(Record extracts begins)
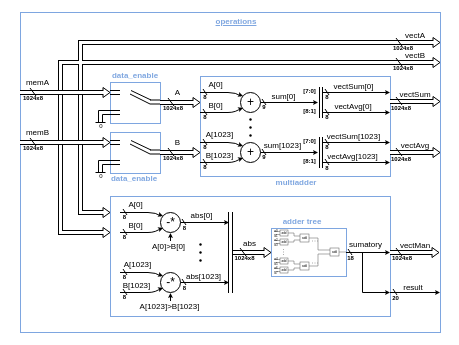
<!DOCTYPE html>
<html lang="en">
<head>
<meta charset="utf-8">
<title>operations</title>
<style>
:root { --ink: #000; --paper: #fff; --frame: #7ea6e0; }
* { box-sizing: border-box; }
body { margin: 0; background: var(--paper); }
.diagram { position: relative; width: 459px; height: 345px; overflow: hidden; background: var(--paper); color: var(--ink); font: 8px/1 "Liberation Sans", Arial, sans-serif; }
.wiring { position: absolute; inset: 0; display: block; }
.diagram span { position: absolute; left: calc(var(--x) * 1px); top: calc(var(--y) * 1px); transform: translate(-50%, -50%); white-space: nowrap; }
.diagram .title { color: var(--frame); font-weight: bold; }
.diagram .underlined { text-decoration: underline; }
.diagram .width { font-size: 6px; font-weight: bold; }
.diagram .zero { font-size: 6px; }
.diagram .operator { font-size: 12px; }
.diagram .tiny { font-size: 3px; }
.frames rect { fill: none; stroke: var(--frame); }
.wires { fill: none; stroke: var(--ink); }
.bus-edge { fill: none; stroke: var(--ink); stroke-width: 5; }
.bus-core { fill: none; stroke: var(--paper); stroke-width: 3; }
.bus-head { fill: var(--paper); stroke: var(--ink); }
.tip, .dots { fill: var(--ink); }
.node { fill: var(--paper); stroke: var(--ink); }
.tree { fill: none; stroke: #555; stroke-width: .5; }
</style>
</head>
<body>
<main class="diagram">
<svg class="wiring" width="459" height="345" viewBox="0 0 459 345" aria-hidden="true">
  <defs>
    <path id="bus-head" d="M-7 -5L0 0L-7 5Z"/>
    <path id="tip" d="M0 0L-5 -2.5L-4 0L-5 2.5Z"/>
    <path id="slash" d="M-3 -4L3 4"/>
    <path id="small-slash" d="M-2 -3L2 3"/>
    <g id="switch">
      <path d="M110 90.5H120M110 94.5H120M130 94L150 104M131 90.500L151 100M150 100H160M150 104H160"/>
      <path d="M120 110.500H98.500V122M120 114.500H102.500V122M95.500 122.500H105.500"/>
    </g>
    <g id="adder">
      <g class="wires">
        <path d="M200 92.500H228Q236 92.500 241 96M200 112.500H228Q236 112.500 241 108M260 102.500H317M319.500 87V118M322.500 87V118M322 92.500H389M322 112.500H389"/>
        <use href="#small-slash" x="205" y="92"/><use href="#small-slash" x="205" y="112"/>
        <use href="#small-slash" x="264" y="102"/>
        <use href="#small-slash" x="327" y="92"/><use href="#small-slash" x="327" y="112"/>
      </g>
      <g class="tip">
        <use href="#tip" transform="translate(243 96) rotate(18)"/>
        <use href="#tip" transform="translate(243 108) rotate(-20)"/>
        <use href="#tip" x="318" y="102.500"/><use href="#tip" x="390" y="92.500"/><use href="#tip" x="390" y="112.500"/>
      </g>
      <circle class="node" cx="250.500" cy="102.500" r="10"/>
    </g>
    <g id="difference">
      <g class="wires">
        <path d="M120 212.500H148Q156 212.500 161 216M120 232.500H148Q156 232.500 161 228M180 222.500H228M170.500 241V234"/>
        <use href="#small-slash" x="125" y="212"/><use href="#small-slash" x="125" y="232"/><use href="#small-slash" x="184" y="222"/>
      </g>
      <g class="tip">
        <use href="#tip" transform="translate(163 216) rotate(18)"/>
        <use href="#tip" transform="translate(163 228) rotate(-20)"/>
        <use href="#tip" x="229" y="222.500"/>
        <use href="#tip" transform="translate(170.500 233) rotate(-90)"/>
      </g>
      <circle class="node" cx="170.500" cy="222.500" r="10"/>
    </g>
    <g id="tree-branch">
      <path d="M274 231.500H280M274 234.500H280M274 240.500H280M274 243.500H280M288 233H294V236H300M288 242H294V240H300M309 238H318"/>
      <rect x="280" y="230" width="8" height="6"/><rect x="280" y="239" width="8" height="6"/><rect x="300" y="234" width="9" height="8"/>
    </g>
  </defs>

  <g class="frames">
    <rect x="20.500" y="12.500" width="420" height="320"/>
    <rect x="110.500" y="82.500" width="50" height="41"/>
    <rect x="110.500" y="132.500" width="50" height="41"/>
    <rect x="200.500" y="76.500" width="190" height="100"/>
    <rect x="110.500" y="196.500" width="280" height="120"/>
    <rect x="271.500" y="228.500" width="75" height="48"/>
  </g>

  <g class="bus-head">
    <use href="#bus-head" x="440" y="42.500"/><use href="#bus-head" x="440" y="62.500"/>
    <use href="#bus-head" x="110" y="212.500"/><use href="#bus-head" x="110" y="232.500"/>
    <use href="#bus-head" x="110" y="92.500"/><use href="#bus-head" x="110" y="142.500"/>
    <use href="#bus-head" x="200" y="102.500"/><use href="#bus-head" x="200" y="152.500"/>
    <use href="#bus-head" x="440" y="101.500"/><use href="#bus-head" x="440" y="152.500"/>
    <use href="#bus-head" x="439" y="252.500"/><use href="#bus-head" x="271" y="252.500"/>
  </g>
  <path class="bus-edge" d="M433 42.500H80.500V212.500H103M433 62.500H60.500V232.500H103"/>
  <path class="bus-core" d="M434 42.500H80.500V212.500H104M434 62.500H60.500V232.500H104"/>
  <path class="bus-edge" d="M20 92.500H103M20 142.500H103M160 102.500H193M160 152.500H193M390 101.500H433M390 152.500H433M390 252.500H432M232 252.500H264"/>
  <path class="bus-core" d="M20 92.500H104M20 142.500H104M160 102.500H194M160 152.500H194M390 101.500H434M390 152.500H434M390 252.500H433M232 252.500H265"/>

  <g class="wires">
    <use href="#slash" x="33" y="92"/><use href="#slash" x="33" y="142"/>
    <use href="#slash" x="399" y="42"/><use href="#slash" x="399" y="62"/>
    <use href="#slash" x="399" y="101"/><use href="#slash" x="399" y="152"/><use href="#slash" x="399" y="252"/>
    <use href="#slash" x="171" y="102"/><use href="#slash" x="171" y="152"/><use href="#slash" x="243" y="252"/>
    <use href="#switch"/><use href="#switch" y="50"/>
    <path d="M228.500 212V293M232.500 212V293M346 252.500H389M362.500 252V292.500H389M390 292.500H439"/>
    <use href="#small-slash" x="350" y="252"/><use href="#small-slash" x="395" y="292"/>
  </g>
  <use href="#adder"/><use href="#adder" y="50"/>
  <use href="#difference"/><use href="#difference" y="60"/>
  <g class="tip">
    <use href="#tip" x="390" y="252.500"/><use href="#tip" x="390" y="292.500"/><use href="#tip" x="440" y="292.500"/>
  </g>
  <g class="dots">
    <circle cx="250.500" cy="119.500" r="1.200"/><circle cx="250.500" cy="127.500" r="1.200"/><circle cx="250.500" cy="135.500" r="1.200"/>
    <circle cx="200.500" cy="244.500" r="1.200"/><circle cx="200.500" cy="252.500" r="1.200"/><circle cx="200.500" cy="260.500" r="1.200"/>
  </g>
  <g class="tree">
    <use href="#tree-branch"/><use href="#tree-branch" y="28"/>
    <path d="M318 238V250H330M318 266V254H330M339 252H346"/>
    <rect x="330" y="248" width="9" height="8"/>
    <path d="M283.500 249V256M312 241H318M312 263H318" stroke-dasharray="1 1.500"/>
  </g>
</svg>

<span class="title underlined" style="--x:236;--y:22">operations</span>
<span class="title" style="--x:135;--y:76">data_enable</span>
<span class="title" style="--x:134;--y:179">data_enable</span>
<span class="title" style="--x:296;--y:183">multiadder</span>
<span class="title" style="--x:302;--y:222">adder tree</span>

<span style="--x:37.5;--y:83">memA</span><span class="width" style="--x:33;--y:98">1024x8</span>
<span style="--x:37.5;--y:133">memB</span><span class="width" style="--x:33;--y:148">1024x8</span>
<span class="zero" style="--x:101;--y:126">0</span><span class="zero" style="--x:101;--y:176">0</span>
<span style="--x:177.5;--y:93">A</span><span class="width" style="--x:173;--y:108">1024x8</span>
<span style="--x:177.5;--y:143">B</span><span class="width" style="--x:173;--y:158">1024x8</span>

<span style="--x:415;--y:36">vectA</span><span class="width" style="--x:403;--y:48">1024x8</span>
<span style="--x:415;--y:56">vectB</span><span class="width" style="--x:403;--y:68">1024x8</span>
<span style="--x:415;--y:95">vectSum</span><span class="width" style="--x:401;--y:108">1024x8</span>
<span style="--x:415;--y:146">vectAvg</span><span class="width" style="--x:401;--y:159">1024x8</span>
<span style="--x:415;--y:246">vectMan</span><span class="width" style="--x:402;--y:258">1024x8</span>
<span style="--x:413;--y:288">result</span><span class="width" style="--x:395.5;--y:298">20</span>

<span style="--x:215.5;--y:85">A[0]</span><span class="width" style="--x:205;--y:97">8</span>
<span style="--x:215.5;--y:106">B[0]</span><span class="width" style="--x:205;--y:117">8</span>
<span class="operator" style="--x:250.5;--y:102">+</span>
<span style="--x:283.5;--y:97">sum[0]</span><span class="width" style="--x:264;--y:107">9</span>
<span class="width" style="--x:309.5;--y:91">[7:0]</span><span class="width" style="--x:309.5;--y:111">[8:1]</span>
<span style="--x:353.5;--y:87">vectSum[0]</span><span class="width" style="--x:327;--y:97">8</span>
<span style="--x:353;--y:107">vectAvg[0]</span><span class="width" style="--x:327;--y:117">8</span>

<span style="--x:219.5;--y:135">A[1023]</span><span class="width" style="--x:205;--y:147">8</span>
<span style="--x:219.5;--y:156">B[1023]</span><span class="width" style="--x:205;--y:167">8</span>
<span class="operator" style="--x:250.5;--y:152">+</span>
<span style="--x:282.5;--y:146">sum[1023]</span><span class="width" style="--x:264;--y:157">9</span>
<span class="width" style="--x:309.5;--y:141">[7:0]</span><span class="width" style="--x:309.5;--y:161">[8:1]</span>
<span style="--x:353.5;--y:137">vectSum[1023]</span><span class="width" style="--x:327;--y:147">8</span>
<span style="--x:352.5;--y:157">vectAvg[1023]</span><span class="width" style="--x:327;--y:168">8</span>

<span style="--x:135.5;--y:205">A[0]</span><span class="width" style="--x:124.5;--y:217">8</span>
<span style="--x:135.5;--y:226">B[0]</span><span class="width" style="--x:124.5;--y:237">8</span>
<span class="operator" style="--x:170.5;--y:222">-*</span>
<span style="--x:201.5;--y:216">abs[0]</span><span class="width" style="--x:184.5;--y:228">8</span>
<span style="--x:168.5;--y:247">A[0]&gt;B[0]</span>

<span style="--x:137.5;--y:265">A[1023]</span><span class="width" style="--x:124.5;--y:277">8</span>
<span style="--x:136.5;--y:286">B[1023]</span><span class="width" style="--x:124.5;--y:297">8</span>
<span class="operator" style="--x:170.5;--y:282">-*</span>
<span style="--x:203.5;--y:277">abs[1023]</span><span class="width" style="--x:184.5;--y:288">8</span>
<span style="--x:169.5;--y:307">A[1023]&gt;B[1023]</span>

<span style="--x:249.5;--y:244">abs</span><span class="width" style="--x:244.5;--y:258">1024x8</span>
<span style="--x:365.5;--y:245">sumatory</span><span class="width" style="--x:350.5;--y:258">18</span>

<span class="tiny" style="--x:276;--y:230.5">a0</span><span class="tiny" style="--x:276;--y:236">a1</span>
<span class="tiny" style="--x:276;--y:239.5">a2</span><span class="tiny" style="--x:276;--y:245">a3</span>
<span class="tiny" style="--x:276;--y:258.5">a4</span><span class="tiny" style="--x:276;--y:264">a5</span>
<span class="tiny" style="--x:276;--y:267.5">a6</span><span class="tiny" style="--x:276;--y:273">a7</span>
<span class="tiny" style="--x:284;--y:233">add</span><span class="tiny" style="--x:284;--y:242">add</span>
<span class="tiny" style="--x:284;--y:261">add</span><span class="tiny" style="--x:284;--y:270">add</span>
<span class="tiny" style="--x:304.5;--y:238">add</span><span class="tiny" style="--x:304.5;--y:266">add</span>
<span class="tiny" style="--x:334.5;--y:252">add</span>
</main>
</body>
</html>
(Record extracts ends)
◆ **Task item**
Filter the entries above and keep only the lines with the word "font".

◆ **Result of this exercise**
.diagram { position: relative; width: 459px; height: 345px; overflow: hidden; background: var(--paper); color: var(--ink); font: 8px/1 "Liberation Sans", Arial, sans-serif; }
.diagram .title { color: var(--frame); font-weight: bold; }
.diagram .width { font-size: 6px; font-weight: bold; }
.diagram .zero { font-size: 6px; }
.diagram .operator { font-size: 12px; }
.diagram .tiny { font-size: 3px; }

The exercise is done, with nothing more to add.